WHAT YOU ARE ASKED TO DO:
When you reach the line containing "135L402 136M407 136L412" in the data below, reproduce it and every line that follows, exactly and without additions.

INFORMATION:

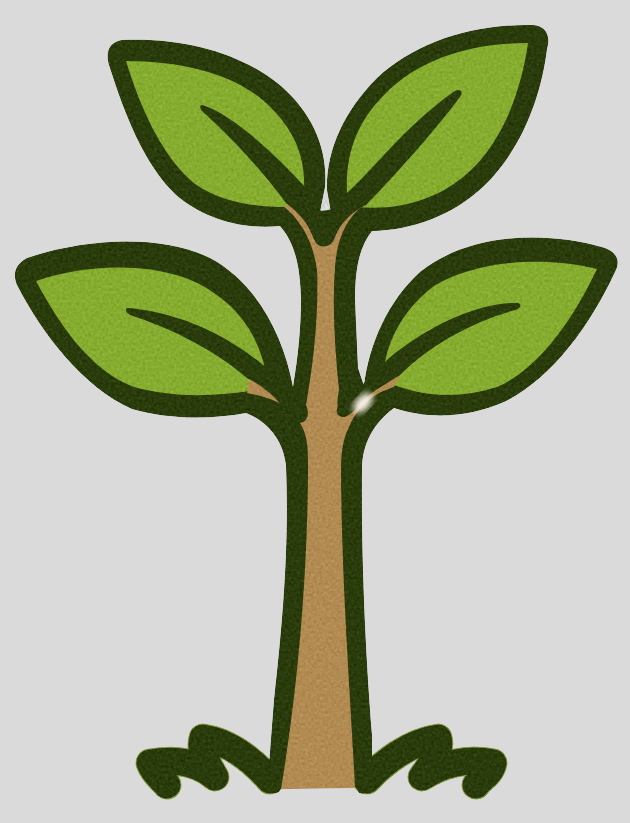
<!DOCTYPE html>
<html lang="en">
<head>
<meta charset="utf-8">
<title>Sapling</title>
<style>
:root { --ground: #dadada; --outline: #2a3c0c; --leaf: #86ad30; --bark: #b18b52; --glow: #f6efe6; --rim: #87a03f; }
html, body { margin: 0; height: 100%; overflow: hidden; background: var(--ground); }
svg { display: block; width: 630px; height: 823px; }
.outline { fill: var(--outline); }
.leaf { fill: var(--leaf); }
.bark { fill: var(--bark); }
.glow { fill: var(--glow); }
.gap { fill: var(--ground); }
.blade { fill: none; stroke: var(--outline); stroke-width: 27; stroke-linecap: round; stroke-linejoin: round; }
.blade-rim { fill: none; stroke: var(--rim); stroke-width: 29; stroke-linecap: round; stroke-linejoin: round; }
</style>
</head>
<body>
<svg viewBox="0 0 630 823" role="img" aria-label="Young tree with four green leaves and tufts of grass">
  <defs>
    <filter id="paper-grain" x="0" y="0" width="630" height="823" filterUnits="userSpaceOnUse" color-interpolation-filters="sRGB">
      <feTurbulence type="fractalNoise" baseFrequency=".35" numOctaves="3" seed="4" result="noise"/>
      <feColorMatrix in="noise" type="matrix" values=".33 .33 .33 0 0 .33 .33 .33 0 0 .33 .33 .33 0 0 0 0 0 0 1" result="grey"/>
      <feComposite in="SourceGraphic" in2="grey" operator="arithmetic" k1="0" k2="1" k3=".24" k4="-.12" result="grained"/>
      <feComposite in="grained" in2="SourceGraphic" operator="in"/>
    </filter>
    <filter id="soft"><feGaussianBlur stdDeviation="3"/></filter>
    <path id="grass-left" d="M270 780C254 762 232 742 203 738C199 750 207 764 215 777C200 764 178 758 150 763C154 774 162 779 167 785"/>
    <path id="grass-right" d="M367 780C384 762 410 742 438 738C442 750 431 765 422 777C440 765 466 757 493 763C491 774 481 778 476 785"/>
  </defs>

  <g filter="url(#paper-grain)">
    <g id="grass">
      <use href="#grass-left" class="blade-rim"/>
      <use href="#grass-right" class="blade-rim"/>
      <use href="#grass-left" class="blade"/>
      <use href="#grass-right" class="blade"/>
    </g>

    <g id="silhouette" class="outline">
      <path d="M122 40C185 37 243 54 281 86C313 114 328 150 325 187L320 212L331 213L327 190C326 152 343 112 377 78C415 43 470 24 533 25C546 26 551 36 547 49C541 98 521 150 484 186C451 217 411 230 372 231C359 247 355 270 355 300L358 368L364 386C369 343 389 300 420 272C463 237 537 228 605 248C618 253 621 262 614 274C589 327 551 379 504 402C470 417 430 420 394 408C374 423 362 443 362 470C361 560 366 660 372 735L372 778C370 790 366 795 359 793L354 782L284 782L279 792C271 795 266 791 268 778L274 700C284 610 289 540 286 465C283 439 267 421 246 413C209 420 167 419 132 409C83 387 43 335 17 285C12 273 16 264 27 258C86 238 161 234 210 258C255 282 283 333 293 387C298 357 301 329 301 298C300 266 295 243 280 226C241 230 203 218 176 195C143 163 124 112 109 65C105 51 110 42 122 40Z"/>
    </g>
    <path class="gap" d="M326 200L318 214L323 219L331 212Z"/>

    <g id="leaves" class="leaf">
      <path d="M126 61C184 61 235 75 265 102C293 127 306 156 304 190L296 207C258 208 222 203 195 184C163 158 141 110 126 61Z"/>
      <path d="M528 43C470 43 421 59 387 92C358 120 345 152 347 194L357 207C400 211 440 199 470 171C502 141 521 93 528 43Z"/>
      <path d="M36 281C84 264 149 262 193 281C235 301 257 332 265 369L262 389C214 398 170 397 134 387C91 371 60 326 36 281Z"/>
      <path d="M597 269C539 255 474 262 434 286C406 307 390 335 385 362L391 384C427 398 462 398 497 387C540 368 573 319 597 269Z"/>
    </g>

    <g id="trunk" class="bark">
      <path d="M283 206L298 205L316 243Q323 250 331 243L346 205L365 204C346 218 337 239 335 267C332 308 335 350 339 390C336 404 337 413 345 416C355 401 371 389 386 379L400 375L394 387C373 393 357 408 349 427C342 441 341 455 341 475C342 590 350 690 355 788L281 789C296 700 307 590 308 475C308 451 309 437 299 421C286 402 268 397 247 393L249 379L267 385L292 416C302 424 308 417 306 405C313 365 319 315 317 270C313 242 302 221 283 206Z"/>
    </g>

    <g id="veins" class="outline">
      <path d="M202 105C231 113 276 155 305 187L321 211L335 209L347 193C371 172 409 122 455 91C460 88 464 92 460 97C433 133 397 173 366 205C351 212 340 224 335 237Q332 247 323 246Q316 246 313 236C307 222 298 212 286 203C256 162 219 126 203 112C199 108 200 105 202 105Z"/>
      <path d="M128 308C174 312 222 331 263 365L292 387L300 397C310 406 311 421 300 423C293 423 289 413 280 404C272 393 257 383 247 378C210 346 164 326 130 315C125 312 125 308 128 308Z"/>
      <path d="M517 303C475 302 420 331 386 361L359 388L344 400C334 407 334 417 345 417C355 413 364 398 376 390L400 375C430 345 472 322 515 310C522 308 522 303 517 303Z"/>
    </g>
  </g>

  <ellipse class="glow" cx="363" cy="403" rx="12" ry="7" transform="rotate(-47 363 403)" filter="url(#soft)"/>
</svg>
</body>
</html>
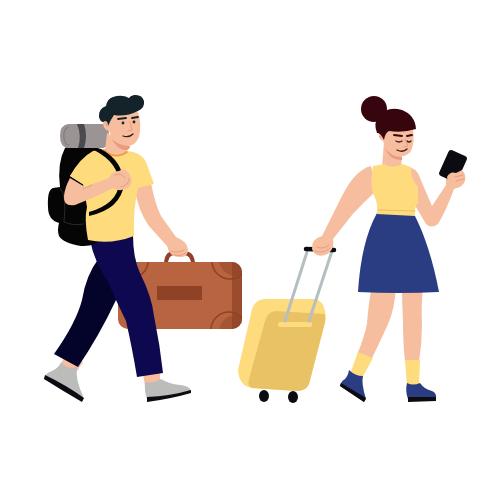
<!DOCTYPE html>
<html lang="en">
<head>
<meta charset="utf-8">
<title>Two travellers</title>
<style>
:root{
  --paper:#ffffff;--skin:#f6bd9f;--skin-shade:#e99c80;--yellow:#fedb7c;--yellow-shade:#e9c266;
  --black:#050506;--hair-man:#14222a;--hair-woman:#36050d;--roll:#9b9494;--roll-dark:#4b4a4e;
  --trouser:#0e0850;--trouser-back:#04042a;--shoe-grey:#bcbcbb;--sole:#0c0b12;
  --leather:#b96440;--leather-dark:#8f4226;--skirt:#2b3d82;--metal:#b5bfc1;--line:#3a1a18;
}
html,body{margin:0;height:100%;overflow:hidden;background:var(--paper)}
svg{display:block;width:500px;height:500px}
.skin{fill:var(--skin)}
.skin-shade{fill:var(--skin-shade)}
.yellow{fill:var(--yellow)}
.yellow-shade{fill:var(--yellow-shade)}
.black{fill:var(--black)}
.hair-man{fill:var(--hair-man)}
.hair-woman{fill:var(--hair-woman)}
.roll{fill:var(--roll)}
.roll-dark{fill:var(--roll-dark)}
.trouser{fill:var(--trouser)}
.trouser-back{fill:var(--trouser-back)}
.shoe-grey{fill:var(--shoe-grey)}
.sole{fill:var(--sole)}
.leather{fill:var(--leather)}
.leather-dark{fill:var(--leather-dark)}
.skirt{fill:var(--skirt)}
.stroke{fill:none;stroke-linecap:round;stroke-linejoin:round}
.crease{stroke:var(--skin-shade);stroke-width:1}
.feature{stroke:var(--line);stroke-width:1.3}
.brow{stroke:var(--hair-man);stroke-width:1.8}
.eye{fill:var(--line)}
.metal{stroke:var(--metal);stroke-width:3}
</style>
</head>
<body>
<svg viewBox="0 0 500 500" role="img" aria-label="A man with a backpack and suitcase walks behind a woman pulling a trolley case and looking at her phone">

  <g id="suitcase">
    <path class="stroke" d="M166 265Q166 253 174 253H184Q193 253 193 265" stroke="#8f4226" stroke-width="4"/>
    <clipPath id="suitcase-shape"><rect x="118" y="262" width="124" height="67" rx="10"/></clipPath>
    <g clip-path="url(#suitcase-shape)">
      <rect class="leather" x="118" y="262" width="124" height="67"/>
      <rect class="leather-dark" x="232" y="262" width="10" height="67" opacity=".7"/>
      <g class="stroke" stroke="#8f4226" stroke-width="1.6">
        <circle cx="230" cy="261" r="18"/>
        <circle cx="229" cy="330" r="18"/>
        <circle cx="131" cy="261" r="17"/>
      </g>
      <circle class="leather-dark" cx="236" cy="259" r="17" opacity=".45"/>
      <circle class="leather-dark" cx="236" cy="332" r="17" opacity=".45"/>
    </g>
    <rect class="leather-dark" x="157" y="286" width="45" height="14"/>
  </g>

  <g id="man">
    <g id="far-leg">
      <path class="skin" d="M66 352L83 362L75 374L60 367Z"/>
      <path class="trouser-back" d="M91 240L123 262L116 300Q99 336 78 367L54 354Q76 323 82 300Q86 275 99 258Z"/>
      <path class="shoe-grey" d="M61 362Q67 370 77 367Q75 379 83 396V401Q64 389 44 379Q45 373 52 371Q59 368 61 362Z"/>
      <path class="sole" d="M45 375Q66 385 84 398L82 402Q63 391 44 379Z"/>
    </g>
    <g id="near-leg">
      <path class="skin" d="M142 370H160V383L145 385Z"/>
      <path class="trouser" d="M90 240Q112 243 133 235Q133 258 140 273Q152 297 154 316Q160 345 163 373L137 377Q132 347 126 321Q117 303 108 282Q94 261 90 240Z"/>
      <path class="shoe-grey" d="M145 382Q153 384 161 379Q169 384 180 385Q190 386 191 391L147 399Q144 391 145 382Z"/>
      <path class="sole" d="M147 397Q170 396 191 390V393Q170 399 147 402Z"/>
    </g>
    <g id="backpack">
      <path class="black" d="M65 148Q78 141 101 149L112 165L105 236Q96 247 81 246Q63 243 59 236Q57 230 59 223Q48 220 48 207Q47 190 53 188L60 187Q57 163 65 148Z"/>
      <path class="stroke" d="M60 188Q67 195 64 222Q73 226 84 224" stroke="#292a2d" stroke-width="1"/>
    </g>
    <g id="bedroll">
      <path class="roll" d="M68 124H104Q109 125 109 136Q109 148 103 148H68Q60 147 60 136Q60 125 68 124Z"/>
      <path class="roll-dark" d="M77 124H84Q88 136 84 148H78Q82 136 77 124Z"/>
      <path class="stroke" d="M68 127Q63 130 64 138Q65 145 69 145" stroke="#827b7c" stroke-width="1.2"/>
    </g>
    <path id="carrying-arm" class="skin" d="M134 186L151 183Q155 204 161 216L176 237Q188 242 188 250Q188 258 178 257Q169 256 167 246L149 226Q138 211 134 186Z"/>
    <path class="stroke crease" d="M171 251Q177 254 184 250M174 255Q180 257 186 253"/>
    <path id="neck" class="skin" d="M107 133L126 143L127 153Q117 163 105 151Z"/>
    <path id="shirt" class="yellow" d="M104 149Q116 158 127 151Q141 152 146 162L154 184L138 188Q133 210 134 236Q111 245 88 240Q84 219 87 207L83 184L70 176Q80 158 93 151Z"/>
    <path class="stroke" d="M104 150Q115 160 127 152" stroke="#ee9b55" stroke-width="2"/>
    <path id="shoulder-strap" class="black" d="M94 150L101 149Q123 161 124 184Q121 209 89 216V212Q117 204 119 184Q119 163 94 150Z"/>
    <g id="strap-arm">
      <path class="skin" d="M70 178L85 187L109 178Q112 171 119 171Q124 167 129 173Q134 181 129 187Q121 193 113 188Q94 198 75 205Q63 207 64 196Q65 187 70 178Z"/>
      <path class="yellow" d="M93 152Q80 161 70 176L87 187Q99 177 103 164Z"/>
      <path class="stroke crease" d="M115 175Q121 172 125 178M121 187Q129 185 129 179M83 189L92 185"/>
    </g>
    <g id="man-head">
      <path class="skin" d="M109 114Q122 107 138 112Q142 124 139 137Q135 147 125 146Q113 143 109 131Q103 130 103 122Q104 116 110 118Z"/>
      <path class="skin-shade" d="M112 139Q119 146 130 146Q130 151 124 150Q116 148 112 139Z"/>
      <path class="hair-man" d="M108 126Q111 119 114 115Q126 117 138 111Q145 108 144 101Q142 94 134 95Q130 96 129 98Q122 94 113 97Q107 99 106 106Q98 109 99 117Q101 124 105 121Q108 121 108 126Z"/>
      <path class="stroke brow" d="M118 119L126 118M132 118L138 117"/>
      <circle class="eye" cx="123" cy="123" r="1.4"/>
      <circle class="eye" cx="134" cy="122" r="1.4"/>
      <path class="stroke crease" d="M130 122L132 130L128 131M105 122Q107 123 107 126"/>
      <path class="stroke feature" d="M123 136Q129 138 133 134"/>
    </g>
  </g>

  <g id="trolley-case">
    <path class="yellow" d="M264 299H314Q323 300 325 311L326 319L309 384Q306 391 297 391L252 388Q239 386 238 370L252 309Q255 300 264 299Z"/>
    <path class="yellow-shade" d="M275 311L325 314V322L309 384Q306 391 297 391L252 388Q247 386 249 379L265 321Q268 312 275 311Z"/>
    <rect class="yellow" x="278" y="322" width="34" height="5" rx="2"/>
    <path class="stroke metal" d="M307 252L285 321M332 251L309 321"/>
    <path class="stroke" d="M306 249L334 250" stroke="#0c0b12" stroke-width="4.5"/>
    <g class="sole">
      <ellipse cx="264" cy="396" rx="5" ry="6"/>
      <ellipse cx="293" cy="397" rx="5" ry="6"/>
    </g>
  </g>

  <g id="woman">
    <g id="woman-far-leg">
      <path class="skin" d="M372 285H396Q395 309 388 324Q379 344 371 360L357 355Q364 338 367 324Q368 307 372 285Z"/>
      <path class="yellow" d="M358 352L373 358L361 380L350 374Z"/>
      <path class="skirt" d="M349 370Q355 376 363 376Q361 383 366 399L364 402L340 386Q341 381 345 379Q348 376 349 370Z"/>
      <path class="sole" d="M341 383L366 398L364 402L340 386Z"/>
    </g>
    <g id="woman-near-leg">
      <path class="skin" d="M402 285H423Q421 309 422 323Q422 343 419 362H405Q403 341 403 323Q402 304 402 285Z"/>
      <path class="yellow" d="M405 360H420L419 386H407Z"/>
      <path class="skirt" d="M407 383Q413 386 420 383Q424 389 432 391Q437 393 436 399H408Q405 391 407 383Z"/>
      <path class="sole" d="M408 397H436V401L408 402Z"/>
    </g>
    <path id="skirt" class="skirt" d="M377 213L414 214Q430 245 439 292Q399 294 358 292Q361 242 377 213Z"/>
    <path id="phone-arm" class="skin" d="M407 168Q416 166 420 178L432 206L446 185Q445 177 449 173Q457 168 464 173Q468 182 460 187L454 189Q446 211 438 224Q431 229 426 224L410 197Z"/>
    <path id="pulling-arm" class="skin" d="M371 166L377 190Q362 204 352 215L333 239Q335 251 325 255Q315 258 312 249Q311 239 322 236Q332 216 342 196Q355 170 371 166Z"/>
    <path class="stroke crease" d="M315 251Q322 254 329 249M317 247Q323 250 329 245"/>
    <path id="woman-neck" class="skin" d="M384 142L402 154L401 169Q391 174 382 167Z"/>
    <path class="skin-shade" d="M385 148Q391 157 402 157V160Q390 161 385 148Z"/>
    <path id="top" class="yellow" d="M373 166L384 164Q393 169 402 164L411 167Q410 178 418 187V203Q414 207 415 216L377 214Q378 204 375 198Q369 187 373 166Z"/>
    <path class="stroke" d="M378 210L415 211" stroke="#e9c266" stroke-width="1"/>
    <g id="phone">
      <rect class="sole" x="443" y="152" width="20" height="28" rx="3" transform="rotate(24 453 166)"/>
      <path class="skin" d="M447 177Q450 171 456 173L462 170Q466 174 465 180Q462 186 455 188Q448 188 447 177Z"/>
      <path class="stroke crease" d="M455 177L463 175M456 181L464 179"/>
    </g>
    <g id="woman-head">
      <circle class="hair-woman" cx="374" cy="109" r="13"/>
      <path class="skin" d="M385 126Q397 119 413 129Q415 142 411 151Q406 158 397 156Q386 151 383 141Q377 138 380 133Z"/>
      <path class="hair-woman" d="M384 140Q385 133 389 131Q403 133 416 129Q415 115 402 110Q387 106 379 116Q373 123 377 133Q380 132 384 140Z"/>
      <path class="stroke" d="M394 135L402 136M407 136L412 135" stroke="#36050d" stroke-width="1.8"/>
      <path class="stroke feature" d="M396 141Q399 143 402 141M407 141Q409 143 411 141"/>
      <path class="stroke crease" d="M405 139L408 146L404 147M379 136Q382 136 383 139"/>
      <path class="stroke feature" d="M397 150Q403 153 407 149"/>
    </g>
  </g>
</svg>
</body>
</html>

TASK OUTPUT:
      <path class="stroke" d="M394 135L402 136M407 136L412 135" stroke="#36050d" stroke-width="1.8"/>
      <path class="stroke feature" d="M396 141Q399 143 402 141M407 141Q409 143 411 141"/>
      <path class="stroke crease" d="M405 139L408 146L404 147M379 136Q382 136 383 139"/>
      <path class="stroke feature" d="M397 150Q403 153 407 149"/>
    </g>
  </g>
</svg>
</body>
</html>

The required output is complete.